The longer the president has been in office, the less support he's drawn from Beehive State residents.
In 2009, some 48 percent of Utah adults surveyed by Gallup backed the president's job performance, a number that slid to 34 percent just a year later. In 2011, Obama earned only 29 percent of support from Utahns. His 2012 mark of 26 percent is the lowest Obama has received in any state during his presidency.
Kelly Patterson, a Brigham Young University political scientist, says a few factors contribute to Obama's drop in support in Utah. First, more people are politically engaged as the election gets closer, and in a Republican state like Utah that usually results in a drop in support for a Democratic president. On top of that, the nation's persistent economic woes have hurt Obama. And the kicker is that Obama is running against Republican presidential candidate Mitt Romney, a Mormon with deep ties to the state that include leading the 2002 Winter Olympics.
"Many will think you can't approve of the president and still vote for Governor Romney," said Patterson. "That's just an added dimension that is going to push them away from any sort of approval for what the president does."
Or as Kirk Jowers, a Republican who runs the University of Utah's Hinckley Institute of Politics and is an adviser to the Romney campaign, puts it: "It sounds like 26 percent had very low expectations or were not in Utah when Romney ran the Olympics."
Utah Democratic Chairman Jim Dabakis believes the president's dismal approval rating in Utah can be attributed almost exclusively to the Romney factor.
"He's part of the tribe for many Utahns," he said. "There are a lot of things that Utahns appreciate about President Obama, but hey, this is the home team here. It's Mitt Romney."
In 2008, Obama narrowly won Salt Lake County and claimed 34 percent of the statewide vote, while Republican candidate Sen. John McCain received 63 percent.
With Romney's high popularity, in part from his successful leadership of the 2002 Winter Games, it's likely that Obama will lose in Utah by a much larger percentage this year.
Dabakis downplays any impact that might have on Democrats running in other races, such as Rep. Jim Matheson, who is trying to win a seventh term in the new 4th Congressional District, and state Sen. Ben McAdams, who is running for Salt Lake County mayor.

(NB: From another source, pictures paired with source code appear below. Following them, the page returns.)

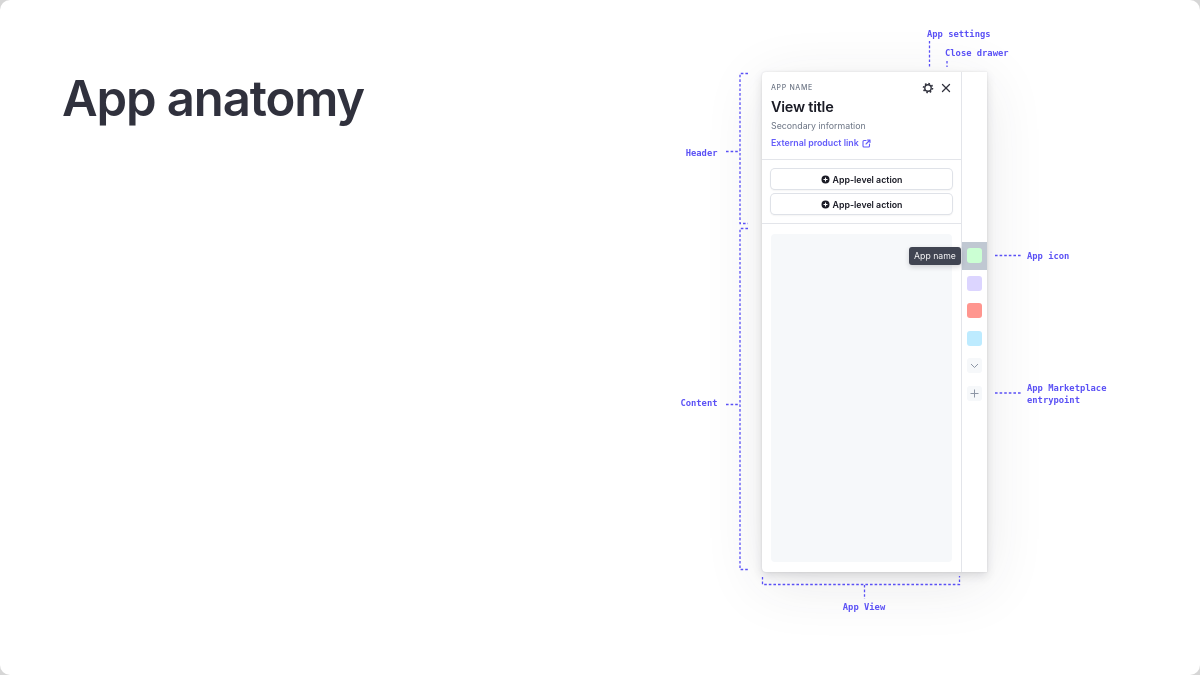
<!DOCTYPE html>
<html lang="en">
<head>
<meta charset="utf-8">
<title>App anatomy</title>
<style>
:root {
  --page: #d6d6d6;
  --slide: #ffffff;
  --heading: #30313d;
  --ink: #1a1b25;
  --muted: #6a7383;
  --link: #625afa;
  --note: #5a50f5;
  --rule: #e3e5ea;
  --well: #f6f8fa;
  --active: #c0c8d2;
  --tooltip: #414552;
}
* { box-sizing: border-box; margin: 0; padding: 0; }
html, body { width: 1200px; height: 675px; overflow: hidden; background: var(--page); }
body { font-family: Inter, "Liberation Sans", sans-serif; }
.slide { position: relative; width: 1200px; height: 675px; overflow: hidden; background: var(--slide); border-radius: 10px; }
.slide-title { position: absolute; left: 62px; top: 69px; font-size: 49px; line-height: 60px; font-weight: 600; letter-spacing: -1.1px; color: var(--heading); white-space: nowrap; }

.drawer { position: absolute; left: 762px; top: 72px; width: 225px; height: 500px; display: flex; background: var(--slide); border-radius: 4px 0 0 4px; box-shadow: 0 12px 60px rgba(48, 49, 61, .10), 0 4px 10px rgba(48, 49, 61, .14), 0 0 2px rgba(48, 49, 61, .16); }
.app-view { width: 200px; display: flex; flex-direction: column; border-right: 1px solid var(--rule); }
.view-header { height: 88px; padding: 10px 9px 0; border-bottom: 1px solid var(--rule); white-space: nowrap; }
.header-bar { display: flex; justify-content: space-between; align-items: center; height: 12px; }
.app-name { font-size: 7px; line-height: 12px; font-weight: 500; letter-spacing: .65px; color: var(--muted); }
.header-icons { display: flex; gap: 6px; }
.header-icons svg { display: block; width: 12px; height: 12px; }
.view-title { margin-top: 4px; font-size: 14.5px; line-height: 18px; font-weight: 600; letter-spacing: -.25px; color: var(--ink); }
.secondary { margin-top: 4px; font-size: 8.8px; line-height: 12px; color: var(--muted); }
.external { margin-top: 5px; display: flex; align-items: center; gap: 3px; font-size: 8.8px; line-height: 12px; font-weight: 600; color: var(--link); text-decoration: none; }
.actions { height: 64px; padding: 9px 9px 0; display: flex; flex-direction: column; gap: 5px; border-bottom: 1px solid var(--rule); }
.action { height: 20px; display: flex; align-items: center; justify-content: center; gap: 3px; border-radius: 4px; background: var(--slide); box-shadow: 0 0 0 1px #dfe2e8, 0 1px 2px rgba(48, 49, 61, .16); font-size: 8.8px; font-weight: 600; color: var(--ink); text-decoration: none; white-space: nowrap; }
.view-content { flex: 1; padding: 10px 9px; display: flex; }
.content-well { flex: 1; background: var(--well); border-radius: 4px; }

.app-rail { width: 25px; padding-top: 170px; list-style: none; }
.app-rail li { height: 27.5px; display: flex; align-items: center; justify-content: center; }
.app-rail .active { background: var(--active); }
.tile { width: 15px; height: 15px; border-radius: 3px; }
.green { background: #cbffd3; }
.violet { background: #dcd5ff; }
.red { background: #ff968f; }
.blue { background: #bdebff; }
.plain { background: var(--well); }
.tile svg { display: block; }

.tooltip { position: absolute; left: 909px; top: 247px; width: 52px; height: 18px; border-radius: 3px; background: var(--tooltip); color: #fff; font-size: 8.7px; line-height: 18px; text-align: center; white-space: nowrap; box-shadow: 0 2px 5px rgba(48, 49, 61, .2); }

.connectors { position: absolute; left: 0; top: 0; }
.note { position: absolute; font-family: "DejaVu Sans Mono", "Noto Sans Mono", "Liberation Mono", monospace; font-size: 8.8px; line-height: 12.5px; font-weight: 700; color: var(--note); white-space: nowrap; }
.note-settings { left: 927px; top: 28px; }
.note-close { left: 945px; top: 47px; }
.note-header { right: 482.5px; top: 147px; }
.note-content { right: 482.5px; top: 397px; }
.note-icon { left: 1027px; top: 250px; }
.note-market { left: 1027px; top: 381.5px; }
.note-view { left: 804px; width: 120px; top: 601px; text-align: center; }
</style>
</head>
<body>
<main class="slide">
  <h1 class="slide-title">App anatomy</h1>

  <section class="drawer">
    <div class="app-view">
      <header class="view-header">
        <div class="header-bar">
          <p class="app-name">APP NAME</p>
          <div class="header-icons">
            <svg viewBox="0 0 12 12" role="img" aria-label="Settings" fill="none" stroke="#30313d">
              <circle cx="6" cy="6" r="3.2" stroke-width="1.4"/>
              <circle cx="6" cy="6" r="4.5" stroke-width="1.6" stroke-dasharray="1.6 1.9"/>
            </svg>
            <svg viewBox="0 0 12 12" role="img" aria-label="Close" stroke="#30313d" stroke-width="1.3" stroke-linecap="round">
              <line x1="2.5" y1="2.5" x2="9.5" y2="9.5"/>
              <line x1="9.5" y1="2.5" x2="2.5" y2="9.5"/>
            </svg>
          </div>
        </div>
        <h2 class="view-title">View title</h2>
        <p class="secondary">Secondary information</p>
        <a class="external" href="#">External product link
          <svg width="9" height="9" viewBox="0 0 9 9" fill="none" stroke="#625afa" stroke-width="1.1" stroke-linecap="round" stroke-linejoin="round">
            <path d="M4 1.5H2Q1 1.5 1 2.5V7Q1 8 2 8H6.5Q7.5 8 7.5 7V5M5.5 1H8V3.5M8 1L4 5"/>
          </svg>
        </a>
      </header>

      <div class="actions">
        <a class="action" href="#">
          <svg width="9" height="9" viewBox="0 0 9 9"><circle cx="4.5" cy="4.5" r="4" fill="#1a1b25"/><path d="M4.5 2.5V6.5M2.5 4.5H6.5" stroke="#fff" stroke-width="1.1"/></svg>
          App-level action
        </a>
        <a class="action" href="#">
          <svg width="9" height="9" viewBox="0 0 9 9"><circle cx="4.5" cy="4.5" r="4" fill="#1a1b25"/><path d="M4.5 2.5V6.5M2.5 4.5H6.5" stroke="#fff" stroke-width="1.1"/></svg>
          App-level action
        </a>
      </div>

      <div class="view-content"><div class="content-well"></div></div>
    </div>

    <ul class="app-rail">
      <li class="active"><span class="tile green"></span></li>
      <li><span class="tile violet"></span></li>
      <li><span class="tile red"></span></li>
      <li><span class="tile blue"></span></li>
      <li><span class="tile plain"><svg width="15" height="15" viewBox="0 0 15 15" fill="none" stroke="#8d96a5"><path d="M4 6L7.5 9.5L11 6"/></svg></span></li>
      <li><span class="tile plain"><svg width="15" height="15" viewBox="0 0 15 15" fill="none" stroke="#8d96a5"><path d="M7.5 3.5V11.5M3.5 7.5H11.5"/></svg></span></li>
    </ul>
  </section>

  <p class="tooltip">App name</p>

  <svg class="connectors" width="1200" height="675" viewBox="0 0 1200 675" fill="none" stroke="#5a50f5" stroke-width="1.3" stroke-dasharray="2.6 2" aria-hidden="true">
    <line x1="929.5" y1="41" x2="929.5" y2="67"/>
    <line x1="947" y1="61" x2="947" y2="67"/>
    <path d="M748 73.5H740V223.5H748"/>
    <line x1="726" y1="151.5" x2="740" y2="151.5"/>
    <path d="M748 228.5H740V569.5H748"/>
    <line x1="726" y1="404.5" x2="740" y2="404.5"/>
    <path d="M762.5 577V584.5H959.5V576"/>
    <line x1="864.5" y1="585" x2="864.5" y2="599"/>
    <line x1="995" y1="255.5" x2="1022" y2="255.5"/>
    <line x1="995" y1="393" x2="1022" y2="393"/>
  </svg>

  <p class="note note-settings">App settings</p>
  <p class="note note-close">Close drawer</p>
  <p class="note note-header">Header</p>
  <p class="note note-content">Content</p>
  <p class="note note-icon">App icon</p>
  <p class="note note-market">App Marketplace<br>entrypoint</p>
  <p class="note note-view">App View</p>
</main>
</body>
</html>
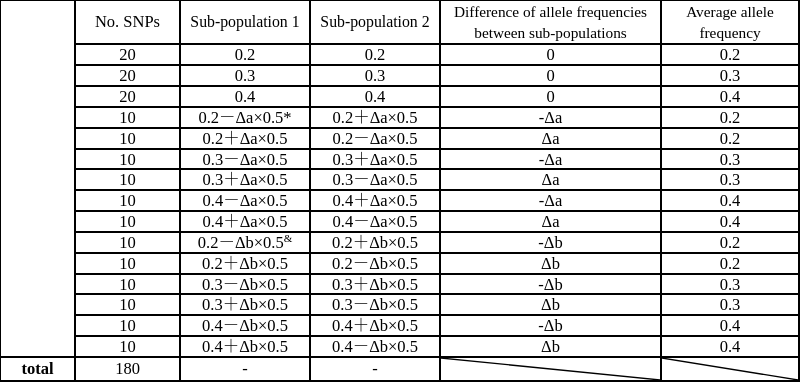
<!DOCTYPE html>
<html lang="en">
<head>
<meta charset="utf-8">
<title>Allele frequencies of simulated SNPs</title>
<style>
:root { --ink: #000; --paper: #fff; --rule: 2px; }
* { box-sizing: border-box; margin: 0; padding: 0; }
html, body { width: 801px; height: 383px; overflow: hidden; background: var(--paper); }
.snp-table {
  display: grid;
  width: 800px;
  height: 382px;
  grid-template-columns: 73px 103px 128px 128px 219px 136px;
  grid-template-rows: 42px repeat(5, 19px) 18px repeat(5, 19px) 18px repeat(3, 19px) 22px;
  gap: var(--rule);
  padding: 1px var(--rule) var(--rule) 1px;
  background: var(--ink);
  color: var(--ink);
  font: 16.5px/19px "Liberation Serif", "Noto Serif CJK JP", serif;
}
tbody, thead, tfoot, tr { display: contents; }
th, td { display: block; min-width: 0; min-height: 0; background: var(--paper); text-align: center; white-space: nowrap; font-weight: 400; }
thead th { line-height: 42px; }
thead .population { font-size: 15.8px; }
thead .two-line { font-size: 15.3px; line-height: 21px; }
.group { grid-row: 1 / span 16; grid-column: 1; }
tfoot th, tfoot td { line-height: 22px; }
tfoot th { font-weight: 700; }
sup { font-size: 11px; line-height: 0; vertical-align: 6px; }
.unused svg { display: block; width: 100%; height: 22px; }
.unused line { stroke: var(--ink); stroke-width: 1.3; }
</style>
</head>
<body>
<table class="snp-table">
  <thead>
    <tr><td class="group" rowspan="16"></td><th>No. SNPs</th><th class="population">Sub-population 1</th><th class="population">Sub-population 2</th><th class="two-line">Difference of allele frequencies<br>between sub-populations</th><th class="two-line">Average allele<br>frequency</th></tr>
  </thead>
  <tbody>
    <tr><td>20</td><td>0.2</td><td>0.2</td><td>0</td><td>0.2</td></tr>
    <tr><td>20</td><td>0.3</td><td>0.3</td><td>0</td><td>0.3</td></tr>
    <tr><td>20</td><td>0.4</td><td>0.4</td><td>0</td><td>0.4</td></tr>
    <tr><td>10</td><td>0.2－Δa×0.5*</td><td>0.2＋Δa×0.5</td><td>-Δa</td><td>0.2</td></tr>
    <tr><td>10</td><td>0.2＋Δa×0.5</td><td>0.2－Δa×0.5</td><td>Δa</td><td>0.2</td></tr>
    <tr><td>10</td><td>0.3－Δa×0.5</td><td>0.3＋Δa×0.5</td><td>-Δa</td><td>0.3</td></tr>
    <tr><td>10</td><td>0.3＋Δa×0.5</td><td>0.3－Δa×0.5</td><td>Δa</td><td>0.3</td></tr>
    <tr><td>10</td><td>0.4－Δa×0.5</td><td>0.4＋Δa×0.5</td><td>-Δa</td><td>0.4</td></tr>
    <tr><td>10</td><td>0.4＋Δa×0.5</td><td>0.4－Δa×0.5</td><td>Δa</td><td>0.4</td></tr>
    <tr><td>10</td><td>0.2－Δb×0.5<sup>&amp;</sup></td><td>0.2＋Δb×0.5</td><td>-Δb</td><td>0.2</td></tr>
    <tr><td>10</td><td>0.2＋Δb×0.5</td><td>0.2－Δb×0.5</td><td>Δb</td><td>0.2</td></tr>
    <tr><td>10</td><td>0.3－Δb×0.5</td><td>0.3＋Δb×0.5</td><td>-Δb</td><td>0.3</td></tr>
    <tr><td>10</td><td>0.3＋Δb×0.5</td><td>0.3－Δb×0.5</td><td>Δb</td><td>0.3</td></tr>
    <tr><td>10</td><td>0.4－Δb×0.5</td><td>0.4＋Δb×0.5</td><td>-Δb</td><td>0.4</td></tr>
    <tr><td>10</td><td>0.4＋Δb×0.5</td><td>0.4－Δb×0.5</td><td>Δb</td><td>0.4</td></tr>
  </tbody>
  <tfoot>
    <tr><th>total</th><td>180</td><td>-</td><td>-</td><td class="unused"><svg viewBox="0 0 219 22" aria-hidden="true"><line x1="0" y1="0" x2="219" y2="22"/></svg></td><td class="unused"><svg viewBox="0 0 136 22" aria-hidden="true"><line x1="0" y1="0" x2="136" y2="22"/></svg></td></tr>
  </tfoot>
</table>
</body>
</html>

"Utahns are very independent-minded, and I suspect whatever button they push at the top of the ticket, they will look down the ballot, going person and person," he said.
Patterson said Matheson and McAdams are seasoned politicians, but there is no way to deny "they'll be sailing into a headwind."
Thomas Wright, chairman of the Utah Republican Party, said candidates like Matheson, who have said they will vote for Obama, "are going to struggle to explain that to voters in Utah."
"I think the reason [the president's] approval rating is so low is that Utahns are conservative," he said. "They've seen what good Republican governance can do."
Gallup surveyed 90,766 adults in all 50 states and the nation's capital as part of its tracking poll. The margin of error for individual states is no greater than plus or minus 8 percent, Gallup says, and is around plus or minus 3 percent for most states. The survey included 1,118 adults in Utah, for an error margin of 4 percent.
Thomas Burr contributed to this report.
Obama's approval rating
Gallup's latest state-by-state poll shows that 13 states and the District of Columbia give President Barack Obama an approval rating above 50 percent, while 16 rank him lower than 40 percent.
His top five:
District of Columbia: 83 percent
Hawaii: 63 percent
Rhode Island: 58 percent
Vermont: 56 percent
New York, Massachusetts, Maryland: 55 percent
His bottom five:
Utah: 26 percent
Wyoming: 28 percent
Alaska: 29 percent
West Virginia: 31 percent
Idaho: 31 percent
Source: Gallup daily tracking poll January to June 2012